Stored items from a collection
==================================================
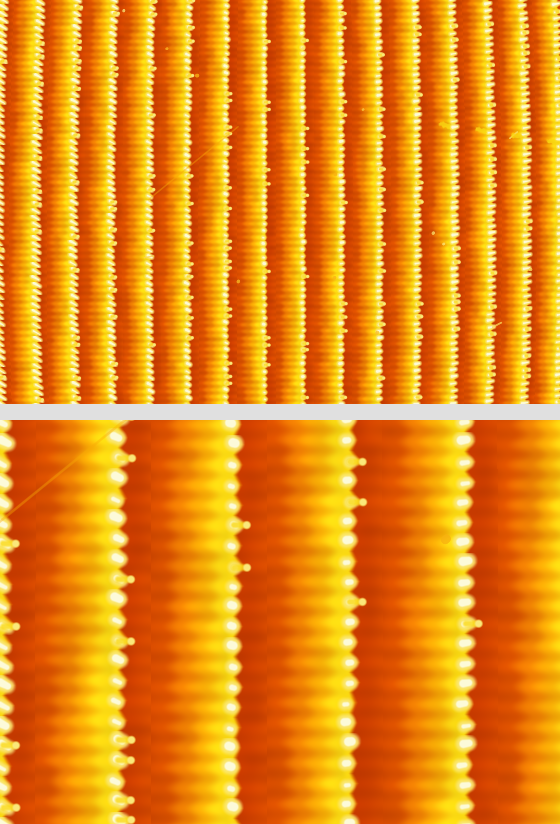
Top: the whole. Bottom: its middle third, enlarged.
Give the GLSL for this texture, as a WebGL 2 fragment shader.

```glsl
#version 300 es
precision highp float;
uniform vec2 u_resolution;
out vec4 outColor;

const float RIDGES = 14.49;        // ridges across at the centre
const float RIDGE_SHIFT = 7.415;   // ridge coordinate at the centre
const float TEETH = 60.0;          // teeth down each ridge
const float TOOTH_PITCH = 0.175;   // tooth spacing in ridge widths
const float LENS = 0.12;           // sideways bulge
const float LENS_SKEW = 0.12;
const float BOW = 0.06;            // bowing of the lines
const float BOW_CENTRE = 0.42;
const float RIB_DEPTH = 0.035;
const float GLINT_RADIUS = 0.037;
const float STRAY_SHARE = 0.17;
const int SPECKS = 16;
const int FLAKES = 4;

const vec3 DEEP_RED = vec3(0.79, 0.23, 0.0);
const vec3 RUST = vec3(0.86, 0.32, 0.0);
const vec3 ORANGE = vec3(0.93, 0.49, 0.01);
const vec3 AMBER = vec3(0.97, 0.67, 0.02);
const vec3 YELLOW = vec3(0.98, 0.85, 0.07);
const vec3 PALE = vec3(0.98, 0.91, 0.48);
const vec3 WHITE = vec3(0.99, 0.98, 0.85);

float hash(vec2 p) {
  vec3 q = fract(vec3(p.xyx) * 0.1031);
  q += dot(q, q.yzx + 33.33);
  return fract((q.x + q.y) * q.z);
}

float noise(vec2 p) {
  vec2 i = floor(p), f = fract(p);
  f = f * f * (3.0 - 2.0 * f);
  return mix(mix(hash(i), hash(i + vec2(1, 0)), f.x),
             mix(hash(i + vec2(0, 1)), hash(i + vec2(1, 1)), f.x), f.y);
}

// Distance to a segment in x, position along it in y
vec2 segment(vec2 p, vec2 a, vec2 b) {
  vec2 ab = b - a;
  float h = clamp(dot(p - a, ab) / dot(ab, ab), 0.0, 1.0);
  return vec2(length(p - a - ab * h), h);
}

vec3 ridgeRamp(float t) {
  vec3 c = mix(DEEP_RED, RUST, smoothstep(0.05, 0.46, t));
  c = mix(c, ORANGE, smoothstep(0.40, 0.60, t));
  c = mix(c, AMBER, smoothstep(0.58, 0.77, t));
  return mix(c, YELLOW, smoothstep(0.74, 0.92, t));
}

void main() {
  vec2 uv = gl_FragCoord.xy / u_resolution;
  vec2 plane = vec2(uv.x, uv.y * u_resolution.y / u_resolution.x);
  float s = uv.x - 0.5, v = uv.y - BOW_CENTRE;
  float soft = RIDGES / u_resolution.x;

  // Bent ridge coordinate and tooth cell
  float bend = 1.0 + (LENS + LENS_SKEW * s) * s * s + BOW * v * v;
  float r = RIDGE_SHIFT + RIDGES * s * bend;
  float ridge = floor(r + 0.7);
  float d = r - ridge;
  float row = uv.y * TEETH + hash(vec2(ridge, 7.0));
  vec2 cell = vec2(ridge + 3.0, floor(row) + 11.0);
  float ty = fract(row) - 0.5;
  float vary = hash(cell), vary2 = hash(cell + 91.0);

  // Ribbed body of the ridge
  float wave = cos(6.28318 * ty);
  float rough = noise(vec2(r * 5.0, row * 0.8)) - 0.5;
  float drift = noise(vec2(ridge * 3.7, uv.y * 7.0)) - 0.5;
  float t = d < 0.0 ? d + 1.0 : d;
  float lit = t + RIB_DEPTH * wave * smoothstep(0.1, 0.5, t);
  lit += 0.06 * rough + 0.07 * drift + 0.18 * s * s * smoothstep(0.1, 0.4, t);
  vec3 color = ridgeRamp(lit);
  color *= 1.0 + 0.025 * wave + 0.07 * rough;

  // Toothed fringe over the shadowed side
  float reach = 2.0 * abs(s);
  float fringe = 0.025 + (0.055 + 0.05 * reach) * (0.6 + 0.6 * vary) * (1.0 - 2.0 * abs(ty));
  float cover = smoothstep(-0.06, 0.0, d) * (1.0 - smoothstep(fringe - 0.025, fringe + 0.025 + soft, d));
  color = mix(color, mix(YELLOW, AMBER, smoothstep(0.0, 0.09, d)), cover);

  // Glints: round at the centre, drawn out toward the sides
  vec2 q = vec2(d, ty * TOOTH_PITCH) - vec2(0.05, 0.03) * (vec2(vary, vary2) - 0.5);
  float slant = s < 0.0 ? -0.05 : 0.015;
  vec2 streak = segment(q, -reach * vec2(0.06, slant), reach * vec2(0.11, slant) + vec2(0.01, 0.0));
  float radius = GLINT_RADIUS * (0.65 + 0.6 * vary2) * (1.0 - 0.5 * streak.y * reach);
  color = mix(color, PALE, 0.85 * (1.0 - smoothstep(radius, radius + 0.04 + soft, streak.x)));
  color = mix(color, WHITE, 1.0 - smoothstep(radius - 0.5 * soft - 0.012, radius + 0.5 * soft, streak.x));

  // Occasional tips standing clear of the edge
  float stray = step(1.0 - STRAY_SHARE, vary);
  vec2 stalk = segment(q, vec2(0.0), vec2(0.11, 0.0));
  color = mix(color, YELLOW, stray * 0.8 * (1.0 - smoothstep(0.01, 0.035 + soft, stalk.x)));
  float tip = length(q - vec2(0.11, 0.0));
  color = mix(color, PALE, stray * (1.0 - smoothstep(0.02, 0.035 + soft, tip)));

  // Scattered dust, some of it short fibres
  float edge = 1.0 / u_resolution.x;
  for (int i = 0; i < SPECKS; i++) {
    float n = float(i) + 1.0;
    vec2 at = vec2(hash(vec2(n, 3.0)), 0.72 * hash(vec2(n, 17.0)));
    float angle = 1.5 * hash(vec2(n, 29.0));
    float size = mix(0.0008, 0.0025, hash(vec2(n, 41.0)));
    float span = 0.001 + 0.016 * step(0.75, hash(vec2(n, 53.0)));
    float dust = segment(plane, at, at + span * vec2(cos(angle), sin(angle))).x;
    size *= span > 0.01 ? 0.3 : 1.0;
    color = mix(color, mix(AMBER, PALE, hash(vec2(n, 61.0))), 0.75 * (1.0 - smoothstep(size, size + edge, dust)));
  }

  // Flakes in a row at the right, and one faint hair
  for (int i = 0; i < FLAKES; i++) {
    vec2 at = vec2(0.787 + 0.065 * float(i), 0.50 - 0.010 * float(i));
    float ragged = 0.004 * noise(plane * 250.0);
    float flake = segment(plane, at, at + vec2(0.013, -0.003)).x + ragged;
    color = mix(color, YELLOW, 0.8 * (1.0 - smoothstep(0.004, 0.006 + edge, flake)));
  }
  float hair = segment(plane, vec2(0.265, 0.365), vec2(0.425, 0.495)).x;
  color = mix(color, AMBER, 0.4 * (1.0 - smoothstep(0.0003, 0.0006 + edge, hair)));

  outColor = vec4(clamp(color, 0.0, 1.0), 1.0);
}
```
==================================================
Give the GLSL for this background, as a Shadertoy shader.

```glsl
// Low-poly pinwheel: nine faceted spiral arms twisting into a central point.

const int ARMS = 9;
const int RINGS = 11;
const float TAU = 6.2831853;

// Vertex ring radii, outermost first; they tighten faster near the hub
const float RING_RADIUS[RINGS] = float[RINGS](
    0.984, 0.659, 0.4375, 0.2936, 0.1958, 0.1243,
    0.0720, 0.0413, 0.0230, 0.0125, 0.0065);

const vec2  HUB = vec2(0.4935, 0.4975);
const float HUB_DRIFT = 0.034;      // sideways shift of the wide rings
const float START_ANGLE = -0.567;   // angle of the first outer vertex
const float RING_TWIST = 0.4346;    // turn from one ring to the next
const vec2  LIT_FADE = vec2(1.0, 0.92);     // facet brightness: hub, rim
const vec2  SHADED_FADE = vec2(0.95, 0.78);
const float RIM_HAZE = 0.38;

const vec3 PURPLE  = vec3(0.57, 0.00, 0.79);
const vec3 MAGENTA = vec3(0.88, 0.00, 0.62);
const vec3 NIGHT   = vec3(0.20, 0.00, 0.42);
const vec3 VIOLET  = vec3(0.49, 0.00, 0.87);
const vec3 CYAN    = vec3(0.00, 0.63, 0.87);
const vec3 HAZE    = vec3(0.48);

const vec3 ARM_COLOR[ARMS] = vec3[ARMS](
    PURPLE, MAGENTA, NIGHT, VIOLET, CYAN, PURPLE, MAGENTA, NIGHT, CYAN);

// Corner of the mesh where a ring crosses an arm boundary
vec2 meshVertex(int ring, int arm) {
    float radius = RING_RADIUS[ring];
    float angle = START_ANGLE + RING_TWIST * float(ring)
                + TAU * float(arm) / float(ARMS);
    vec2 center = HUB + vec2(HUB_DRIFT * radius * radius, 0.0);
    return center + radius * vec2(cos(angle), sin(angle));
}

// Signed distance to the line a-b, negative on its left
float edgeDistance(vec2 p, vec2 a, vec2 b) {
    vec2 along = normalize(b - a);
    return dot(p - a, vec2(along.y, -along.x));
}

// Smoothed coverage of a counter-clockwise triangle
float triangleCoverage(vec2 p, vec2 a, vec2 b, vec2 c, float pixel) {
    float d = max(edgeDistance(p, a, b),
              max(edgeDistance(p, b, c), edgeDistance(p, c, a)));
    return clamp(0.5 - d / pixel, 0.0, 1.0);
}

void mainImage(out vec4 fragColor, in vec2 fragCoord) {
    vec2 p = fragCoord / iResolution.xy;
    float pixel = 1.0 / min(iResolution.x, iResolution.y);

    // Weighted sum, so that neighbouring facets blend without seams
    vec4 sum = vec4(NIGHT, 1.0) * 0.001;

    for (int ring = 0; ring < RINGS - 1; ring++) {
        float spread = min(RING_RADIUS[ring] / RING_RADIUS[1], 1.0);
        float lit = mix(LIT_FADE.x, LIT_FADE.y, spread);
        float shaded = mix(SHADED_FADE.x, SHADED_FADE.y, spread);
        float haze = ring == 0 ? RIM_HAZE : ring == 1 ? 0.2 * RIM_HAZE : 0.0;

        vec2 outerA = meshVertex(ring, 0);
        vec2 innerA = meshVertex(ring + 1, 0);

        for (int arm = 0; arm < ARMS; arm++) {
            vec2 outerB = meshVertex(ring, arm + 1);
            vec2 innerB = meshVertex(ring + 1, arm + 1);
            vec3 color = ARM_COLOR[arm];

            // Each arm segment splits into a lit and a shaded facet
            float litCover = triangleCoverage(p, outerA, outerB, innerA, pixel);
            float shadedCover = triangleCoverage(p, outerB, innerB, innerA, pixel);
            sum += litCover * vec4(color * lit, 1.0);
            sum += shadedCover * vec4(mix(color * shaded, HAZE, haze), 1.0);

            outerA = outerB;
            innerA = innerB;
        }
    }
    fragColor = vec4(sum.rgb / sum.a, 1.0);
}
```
==================================================
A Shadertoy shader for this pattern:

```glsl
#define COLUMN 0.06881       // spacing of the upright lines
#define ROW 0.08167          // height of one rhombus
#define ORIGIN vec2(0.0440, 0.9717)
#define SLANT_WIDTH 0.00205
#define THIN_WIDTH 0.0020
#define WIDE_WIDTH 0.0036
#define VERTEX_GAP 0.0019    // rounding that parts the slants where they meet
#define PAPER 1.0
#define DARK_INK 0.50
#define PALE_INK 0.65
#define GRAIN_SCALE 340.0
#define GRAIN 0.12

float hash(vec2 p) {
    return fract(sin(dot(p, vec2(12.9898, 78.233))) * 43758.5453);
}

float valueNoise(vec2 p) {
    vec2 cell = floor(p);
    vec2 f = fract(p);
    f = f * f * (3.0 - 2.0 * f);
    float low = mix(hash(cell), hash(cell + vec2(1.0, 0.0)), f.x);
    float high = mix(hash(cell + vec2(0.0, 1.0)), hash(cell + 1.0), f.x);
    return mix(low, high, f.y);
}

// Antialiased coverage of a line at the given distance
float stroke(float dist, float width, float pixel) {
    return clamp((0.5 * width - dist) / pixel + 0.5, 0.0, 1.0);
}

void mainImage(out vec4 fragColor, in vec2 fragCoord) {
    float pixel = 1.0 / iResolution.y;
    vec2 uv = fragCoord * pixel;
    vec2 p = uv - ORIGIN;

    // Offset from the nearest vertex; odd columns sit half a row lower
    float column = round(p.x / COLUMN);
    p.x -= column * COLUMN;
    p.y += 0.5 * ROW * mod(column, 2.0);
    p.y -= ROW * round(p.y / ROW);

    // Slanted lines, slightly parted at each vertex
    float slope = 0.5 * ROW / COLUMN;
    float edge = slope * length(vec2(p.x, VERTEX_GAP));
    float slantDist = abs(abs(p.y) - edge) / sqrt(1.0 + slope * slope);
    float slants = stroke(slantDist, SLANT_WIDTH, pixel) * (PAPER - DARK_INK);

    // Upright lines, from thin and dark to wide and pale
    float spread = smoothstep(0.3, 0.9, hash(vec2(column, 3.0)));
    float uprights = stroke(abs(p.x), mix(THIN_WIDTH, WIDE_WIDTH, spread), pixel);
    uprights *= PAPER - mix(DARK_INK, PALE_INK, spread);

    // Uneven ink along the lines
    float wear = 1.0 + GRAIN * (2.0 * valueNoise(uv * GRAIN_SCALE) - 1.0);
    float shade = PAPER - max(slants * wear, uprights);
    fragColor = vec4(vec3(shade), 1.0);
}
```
==================================================
:: Problem description ::
Collect every line from the records above that contains the word "define".

:: Written response ::
#define COLUMN 0.06881       // spacing of the upright lines
#define ROW 0.08167          // height of one rhombus
#define ORIGIN vec2(0.0440, 0.9717)
#define SLANT_WIDTH 0.00205
#define THIN_WIDTH 0.0020
#define WIDE_WIDTH 0.0036
#define VERTEX_GAP 0.0019    // rounding that parts the slants where they meet
#define PAPER 1.0
#define DARK_INK 0.50
#define PALE_INK 0.65
#define GRAIN_SCALE 340.0
#define GRAIN 0.12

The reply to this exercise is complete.